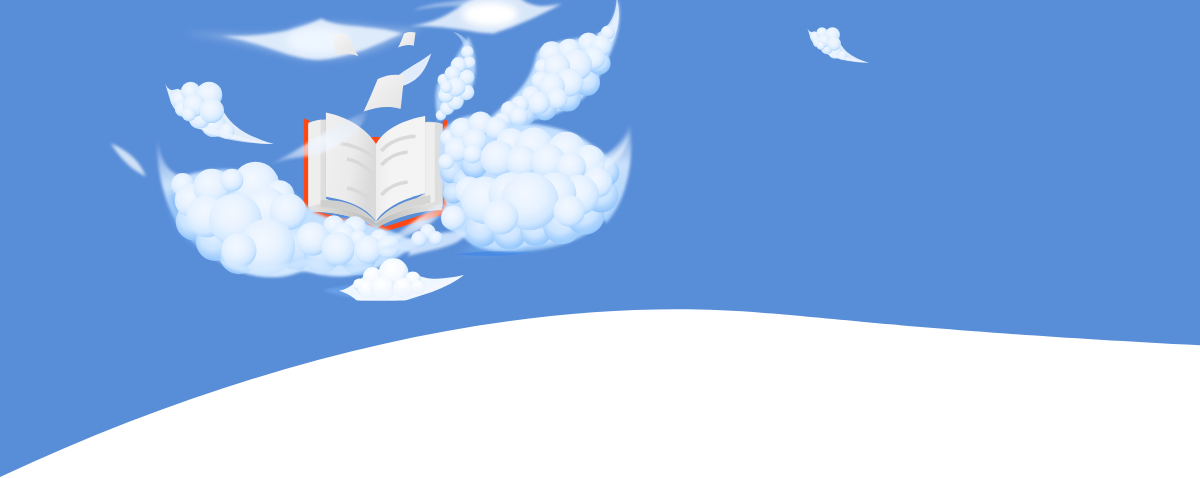
<!DOCTYPE html>
<html lang="en">
<head>
<meta charset="utf-8">
<title>Open book in the clouds</title>
<style>
:root{
  --sky:#588dd8;
  --hill:#ffffff;
  --cover:#ff4713;
  --page:#f3f3f3;
  --page-under:#dedede;
  --ink:#d9d9d9;
  --mist:#eef6ff;
  --cloud-base:#c3e0ff;
  --cloud-shade:#78b2f5;
}
*{margin:0;padding:0}
html,body{width:1200px;height:478px;overflow:hidden;background:var(--sky)}
.banner{display:block;width:1200px;height:478px}
.hill{fill:var(--hill)}
.cover{fill:var(--cover)}
.under{fill:var(--page-under)}
.under-light{fill:#eeeeec}
.lines{fill:none;stroke:var(--ink);stroke-width:4}
.mist{fill:var(--mist)}
.base{fill:var(--cloud-base)}
.shade{fill:var(--cloud-shade)}
.puffs{fill:url(#puff)}
.soft-puffs{fill:url(#puffBlue)}
.bright-puffs{fill:url(#puffBright)}
</style>
</head>
<body>
<svg class="banner" viewBox="0 0 1366 544" preserveAspectRatio="none" role="img" aria-label="An open book with pages flying out, surrounded by clouds above a white curve">
<defs>
  <radialGradient id="puff" cx=".42" cy=".36" r=".66">
    <stop offset="0" stop-color="#f3f8ff"/><stop offset=".5" stop-color="#e7f2ff"/><stop offset=".8" stop-color="#d2e8ff"/><stop offset="1" stop-color="#a9d2fd"/>
  </radialGradient>
  <radialGradient id="puffBlue" cx=".45" cy=".35" r=".65">
    <stop offset="0" stop-color="#e2f0ff"/><stop offset=".55" stop-color="#cbe4ff"/><stop offset="1" stop-color="#8fc3fb"/>
  </radialGradient>
  <radialGradient id="puffBright" cx=".42" cy=".32" r=".68">
    <stop offset="0" stop-color="#fff"/><stop offset=".6" stop-color="#f4f9ff"/><stop offset="1" stop-color="#bfdcfc"/>
  </radialGradient>
  <linearGradient id="leftPage" x1="0" x2="1" y1="0" y2=".35">
    <stop offset="0" stop-color="#f0f0f0"/><stop offset=".6" stop-color="#ebebeb"/><stop offset="1" stop-color="#dadada"/>
  </linearGradient>
  <linearGradient id="rightPage" x1="0" x2="1">
    <stop offset="0" stop-color="#ededed"/><stop offset=".3" stop-color="#f4f4f4"/><stop offset="1" stop-color="#f3f3f3"/>
  </linearGradient>
  <linearGradient id="pageFold" x1="0" x2="1">
    <stop offset="0" stop-color="#e4e4e2"/><stop offset="1" stop-color="#b9b9b9"/>
  </linearGradient>
  <linearGradient id="pageFoldRight" x1="0" x2="1">
    <stop offset="0" stop-color="#bdbdbd"/><stop offset="1" stop-color="#e6e6e4"/>
  </linearGradient>
  <linearGradient id="loosePage" x1="0" x2="1" y1="0" y2="1">
    <stop offset="0" stop-color="#f6f6f6"/><stop offset="1" stop-color="#e3e3e3"/>
  </linearGradient>
  <linearGradient id="streak" x1="0" y1="1" x2="1" y2="0">
    <stop offset="0" stop-color="#e6f1ff" stop-opacity=".35"/><stop offset=".5" stop-color="#f2f7ff" stop-opacity=".85"/><stop offset="1" stop-color="#dcebff" stop-opacity=".1"/>
  </linearGradient>
  <linearGradient id="hornLeft" x1="0" y1="0" x2="0" y2="1">
    <stop offset="0" stop-color="#cfe4ff" stop-opacity=".15"/><stop offset=".4" stop-color="#d6eaff" stop-opacity=".9"/><stop offset="1" stop-color="#a3cffc"/>
  </linearGradient>
  <filter id="edge" x="-5%" y="-5%" width="110%" height="110%"><feGaussianBlur stdDeviation=".7"/></filter>
  <filter id="feather" x="-20%" y="-20%" width="140%" height="140%"><feGaussianBlur stdDeviation="2"/></filter>
  <filter id="haze" x="-30%" y="-40%" width="160%" height="180%"><feGaussianBlur stdDeviation="4.5"/></filter>
  <clipPath id="lowCloudCut"><rect x="360" y="280" width="190" height="62"/></clipPath>

  <g id="drifting-cloud">
    <path class="mist" d="M188 95C192 104 197 103 202 101L250 118C258 136 270 152 312 164C290 163 272 160 252 155C230 147 200 134 194 115Z" opacity=".92" filter="url(#edge)"/>
    <g class="puffs" filter="url(#edge)">
      <circle cx="204" cy="113" r="10"/><circle cx="208" cy="124" r="9"/><circle cx="243" cy="142" r="14"/><circle cx="258" cy="149" r="9"/>
      <circle cx="227" cy="135" r="12"/><circle cx="217" cy="104" r="11"/><circle cx="238" cy="108" r="15"/><circle cx="221" cy="120" r="13"/><circle cx="241" cy="126" r="14"/><circle cx="215" cy="130" r="8"/>
    </g>
    <path class="mist" d="M226 146C242 142 262 155 311 164C280 163 250 160 226 146Z" opacity=".75" filter="url(#edge)"/>
  </g>
</defs>

<path class="hill" d="M0 543C260 421 530 352 770 352C900 352 960 372 1366 393V544H0Z"/>

<g id="high-wisps">
  <path class="mist" d="M208 38C260 36 310 46 350 28C390 20 430 34 480 32C440 54 400 72 350 68C310 62 280 46 208 38Z" opacity=".3" filter="url(#haze)"/>
  <path class="mist" d="M252 41C300 42 335 36 366 21C382 32 425 28 458 38C430 50 402 65 362 68C328 67 306 50 252 41Z" opacity=".85" filter="url(#feather)"/>
  <ellipse class="mist" cx="362" cy="46" rx="36" ry="15" filter="url(#haze)"/>
  <path class="mist" d="M466 30C508 24 518 8 544-4H590C602 8 620 9 640 4C614 18 592 28 562 38C536 38 518 29 466 30Z" opacity=".85" filter="url(#feather)"/>
  <ellipse cx="558" cy="16" rx="32" ry="14" fill="#fff" filter="url(#haze)"/>
  <path class="mist" d="M470 12C490 2 520 3 540-3L530 8C510 6 490 8 470 12Z" opacity=".45" filter="url(#feather)"/>
  <path class="mist" d="M126 163C142 170 158 180 166 201C150 193 138 182 126 163Z" opacity=".8" filter="url(#feather)"/>
</g>

<use href="#drifting-cloud"/>
<use href="#drifting-cloud" transform="translate(812 -22) scale(.57)"/>

<g id="loose-pages">
  <path d="M444 96C456 80 474 74 491 61C485 78 478 92 458 98Z" fill="#eff6ff" opacity=".9" filter="url(#edge)"/>
  <path d="M379 40C385 37 392 38 398 42C401 50 404 58 408 64C398 60 390 60 382 63Z" fill="url(#loosePage)"/>
  <path d="M460 38C465 36 469 36 473 37L471 52C465 50 459 52 453 54C456 49 458 43 460 38Z" fill="url(#loosePage)"/>
  <path d="M430 90C440 85 450 84 461 86C458 99 458 112 456 124C442 120 428 122 414 127C420 114 425 102 430 90Z" fill="url(#loosePage)"/>
</g>

<g id="book">
  <path class="cover" d="M346 135L352 137V238L418 256C422 252 434 252 438 258L504 237V138L509 136V243L440 263C436 270 421 270 417 263L346 243Z"/>
  <path class="cover" d="M420 156H436L432 180H424Z"/>
  <path class="under" d="M351 140C358 137 364 136 371 136V226L428 252V258C406 246 380 241 351 240Z"/>
  <path class="under-light" d="M351 140L365 136V232C360 233 355 235 351 236Z"/>
  <path class="under" d="M484 139C491 138 498 139 504 141V235C480 237 450 246 428 258V252L484 220Z"/>
  <path class="under-light" d="M484 139L495 140V230L484 233Z"/>
  <path d="M352 235C378 231 410 238 428 254V259C408 246 380 241 352 241Z" fill="url(#pageFold)"/>
  <path d="M365 228C392 226 414 236 428 253C412 243 388 236 365 236Z" fill="#cfcfcd"/>
  <path d="M503 233C475 233 447 240 428 254V260C452 246 477 240 503 239Z" fill="url(#pageFoldRight)"/>
  <path d="M490 222C462 227 442 236 428 253C446 241 468 235 490 231Z" fill="#d5d5d3"/>
  <path d="M371 128C396 133 418 147 428 164V252C417 236 396 228 371 224Z" fill="url(#leftPage)"/>
  <path d="M484 132C461 136 438 146 428 164V252C438 236 460 226 484 220Z" fill="url(#rightPage)"/>
  <g class="lines">
    <path d="M387 163C402 165 415 171 426 179"/><path d="M395 181C407 183 416 189 424 198"/><path d="M395 214C407 216 416 222 424 230"/>
    <path d="M434 172C443 161 457 156 473 155"/><path d="M434 188C442 179 452 174 464 173"/><path d="M434 222C442 213 452 208 464 207"/>
  </g>
</g>

<path d="M308 187C346 168 372 146 418 126C414 148 390 166 366 174C346 180 328 178 308 187Z" fill="url(#streak)" filter="url(#feather)"/>

<g id="left-cloud">
  <path d="M179 158C183 184 193 199 208 200L240 288C206 274 177 224 179 158Z" fill="url(#hornLeft)" filter="url(#feather)"/>
  <path class="shade" d="M192 222C198 258 212 276 240 286L262 270L214 214Z" opacity=".75" filter="url(#haze)"/>
  <path class="base" d="M198 205C230 190 290 184 332 218C352 238 362 250 400 250C440 258 462 272 480 276C450 292 430 312 392 314C370 314 352 304 334 312C300 322 262 308 240 286C216 268 200 240 198 205Z" filter="url(#feather)"/>
  <g class="soft-puffs" filter="url(#edge)">
    <circle cx="222" cy="252" r="22"/><circle cx="245" cy="275" r="22"/><circle cx="272" cy="290" r="22"/><circle cx="338" cy="283" r="24"/><circle cx="366" cy="292" r="20"/><circle cx="408" cy="293" r="20"/>
  </g>
  <g class="puffs" filter="url(#edge)">
    <circle cx="208" cy="210" r="13"/><circle cx="218" cy="228" r="19"/><circle cx="291" cy="211" r="27"/><circle cx="318" cy="222" r="17"/><circle cx="241" cy="213" r="21"/><circle cx="264" cy="205" r="13"/><circle cx="236" cy="246" r="24"/>
    <circle cx="303" cy="238" r="25"/><circle cx="328" cy="241" r="21"/><circle cx="268" cy="250" r="30"/><circle cx="304" cy="281" r="32"/><circle cx="272" cy="285" r="20"/>
    <circle cx="380" cy="257" r="12"/><circle cx="404" cy="259" r="13"/><circle cx="356" cy="272" r="19"/><circle cx="391" cy="268" r="14"/><circle cx="432" cy="272" r="11"/><circle cx="408" cy="272" r="10"/><circle cx="385" cy="283" r="19"/><circle cx="419" cy="284" r="16"/><circle cx="442" cy="281" r="13"/>
  </g>
  <path d="M244 294C270 314 310 322 344 306C370 318 404 318 430 300C400 306 370 304 346 294C310 308 276 304 244 294Z" fill="#d9ecff" opacity=".7" filter="url(#feather)"/>
</g>

<g id="rising-clouds">
  <path class="base" d="M499 138C494 112 494 92 508 84C518 70 524 54 533 42C542 58 544 80 538 98C530 120 512 124 499 138Z" opacity=".85" filter="url(#feather)"/>
  <path d="M516 36C530 40 536 50 536 64L528 62C530 52 526 44 516 36Z" fill="#d8e9ff" opacity=".5" filter="url(#edge)"/>
  <g class="puffs" filter="url(#edge)">
    <circle cx="502" cy="131" r="6"/><circle cx="509" cy="123" r="8"/><circle cx="518" cy="115" r="10"/><circle cx="531" cy="105" r="9"/><circle cx="508" cy="108" r="9"/><circle cx="532" cy="59" r="7"/><circle cx="534" cy="71" r="7"/><circle cx="505" cy="91" r="7"/><circle cx="531" cy="88" r="9"/><circle cx="522" cy="74" r="9"/><circle cx="515" cy="84" r="9"/><circle cx="519" cy="99" r="11"/><circle cx="508" cy="99" r="7"/>
  </g>
  <path class="shade" d="M560 148C600 138 650 134 684 94C672 100 640 118 600 124Z" opacity=".65" filter="url(#feather)"/>
  <path class="base" d="M546 148C578 110 602 106 611 60C624 44 660 46 684 38C698 28 702 14 703-2C708 20 704 40 694 62C684 84 676 104 650 122C620 136 580 140 546 148Z" filter="url(#feather)"/>
  <path class="mist" d="M702-4C708 22 703 42 690 56L680 38C696 30 702 14 702-4Z" opacity=".75" filter="url(#edge)"/>
  <g class="soft-puffs" filter="url(#edge)">
    <circle cx="646" cy="112" r="15"/><circle cx="668" cy="94" r="15"/><circle cx="682" cy="72" r="13"/><circle cx="620" cy="123" r="14"/><circle cx="598" cy="130" r="12"/>
  </g>
  <g class="puffs" filter="url(#edge)">
    <circle cx="692" cy="37" r="8"/><circle cx="670" cy="49" r="12"/><circle cx="684" cy="52" r="12"/><circle cx="628" cy="61" r="14"/><circle cx="648" cy="57" r="13"/><circle cx="676" cy="66" r="13"/><circle cx="618" cy="76" r="9"/><circle cx="656" cy="74" r="18"/><circle cx="634" cy="76" r="15"/><circle cx="616" cy="92" r="11"/><circle cx="648" cy="94" r="16"/><circle cx="628" cy="98" r="15"/><circle cx="605" cy="109" r="11"/><circle cx="634" cy="112" r="12"/><circle cx="613" cy="117" r="13"/><circle cx="592" cy="119" r="10"/><circle cx="580" cy="125" r="10"/><circle cx="590" cy="132" r="11"/><circle cx="572" cy="138" r="10"/>
  </g>
</g>

<g id="right-cloud">
  <path class="shade" d="M520 288C580 292 680 280 708 210L640 240Z" opacity=".55" filter="url(#haze)"/>
  <path d="M717 142C722 176 716 226 690 254L650 190C684 184 706 170 717 142Z" fill="url(#hornLeft)" filter="url(#feather)"/>
  <path class="base" d="M502 150C520 130 552 124 570 140C600 138 650 144 672 164C696 176 708 200 700 224C692 258 650 280 600 282C572 290 540 284 528 270C508 264 496 244 508 232C500 214 500 176 502 150Z" filter="url(#feather)"/>
  <path class="shade" d="M540 168C528 188 532 202 560 206C600 196 640 204 692 188C650 212 600 206 560 216C530 210 524 186 540 168Z" opacity=".6" filter="url(#feather)"/>
  <g class="soft-puffs" filter="url(#edge)">
    <circle cx="514" cy="196" r="13"/><circle cx="527" cy="205" r="12"/><circle cx="540" cy="188" r="15"/><circle cx="548" cy="262" r="19"/><circle cx="580" cy="265" r="19"/><circle cx="610" cy="262" r="18"/><circle cx="640" cy="256" r="22"/><circle cx="666" cy="245" r="22"/><circle cx="684" cy="222" r="20"/><circle cx="688" cy="196" r="17"/><circle cx="516" cy="220" r="12"/>
  </g>
  <g class="puffs" filter="url(#edge)">
    <circle cx="511" cy="157" r="10"/><circle cx="526" cy="148" r="14"/><circle cx="547" cy="141" r="14"/><circle cx="565" cy="146" r="13"/><circle cx="520" cy="170" r="14"/><circle cx="540" cy="160" r="14"/><circle cx="508" cy="184" r="9"/><circle cx="538" cy="175" r="11"/>
    <circle cx="582" cy="163" r="17"/><circle cx="608" cy="167" r="22"/><circle cx="645" cy="172" r="22"/><circle cx="567" cy="180" r="20"/><circle cx="670" cy="184" r="19"/><circle cx="594" cy="184" r="18"/><circle cx="624" cy="184" r="20"/><circle cx="650" cy="190" r="17"/>
    <circle cx="534" cy="217" r="16"/><circle cx="680" cy="208" r="17"/><circle cx="659" cy="222" r="23"/><circle cx="632" cy="220" r="24"/><circle cx="552" cy="228" r="27"/><circle cx="582" cy="222" r="26"/><circle cx="516" cy="248" r="14"/><circle cx="603" cy="229" r="33"/><circle cx="570" cy="247" r="20"/><circle cx="648" cy="240" r="18"/>
  </g>
  <path class="mist" d="M716 152C712 180 696 194 666 196C690 184 706 174 716 152Z" opacity=".6" filter="url(#feather)"/>
  <path d="M520 290C545 284 570 286 605 287C580 292 550 292 520 290Z" fill="#3f86e6" opacity=".7" filter="url(#edge)"/>
  <path d="M534 278C580 290 650 278 690 244C670 284 580 296 534 278Z" fill="#a6d1fd" opacity=".7" filter="url(#feather)"/>
</g>

<g id="front-mist">
  <path d="M434 278C466 258 488 238 514 222C508 246 482 266 434 278Z" fill="url(#streak)" filter="url(#feather)"/>
  <path d="M428 284C462 272 500 262 532 264C524 280 500 282 462 292C476 284 456 284 428 284Z" fill="#d4e8ff" opacity=".9" filter="url(#feather)"/>
  <g class="puffs" filter="url(#edge)"><circle cx="487" cy="264" r="9"/><circle cx="477" cy="272" r="9"/><circle cx="496" cy="271" r="8"/></g>
</g>

<g id="low-cloud" clip-path="url(#lowCloudCut)">
  <path class="shade" d="M366 330C390 338 430 346 480 338L430 320Z" opacity=".55" filter="url(#feather)"/>
  <path class="mist" d="M386 331C400 328 406 318 420 312L470 310C484 320 506 318 528 313C508 328 480 336 456 344H408C402 338 396 334 386 331Z" filter="url(#edge)"/>
  <g class="bright-puffs" filter="url(#edge)">
    <circle cx="409" cy="324" r="7"/><circle cx="424" cy="315" r="11"/><circle cx="448" cy="311" r="17"/><circle cx="470" cy="318" r="9"/><circle cx="418" cy="329" r="11"/><circle cx="436" cy="328" r="14"/><circle cx="459" cy="328" r="12"/><circle cx="476" cy="327" r="8"/>
  </g>
  <path d="M404 336C440 326 480 330 528 313C504 332 470 340 440 344H412Z" fill="#f3f8ff" opacity=".8" filter="url(#edge)"/>
</g>
</svg>
</body>
</html>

=-=-=-=-=

### WHAT YOU SHOULD DO
Which lines in the records above contain the word "width"? Copy each one.

### WRITTEN REPLY
html,body{width:1200px;height:478px;overflow:hidden;background:var(--sky)}
.banner{display:block;width:1200px;height:478px}
.lines{fill:none;stroke:var(--ink);stroke-width:4}
  <filter id="edge" x="-5%" y="-5%" width="110%" height="110%"><feGaussianBlur stdDeviation=".7"/></filter>
  <filter id="feather" x="-20%" y="-20%" width="140%" height="140%"><feGaussianBlur stdDeviation="2"/></filter>
  <filter id="haze" x="-30%" y="-40%" width="160%" height="180%"><feGaussianBlur stdDeviation="4.5"/></filter>
  <clipPath id="lowCloudCut"><rect x="360" y="280" width="190" height="62"/></clipPath>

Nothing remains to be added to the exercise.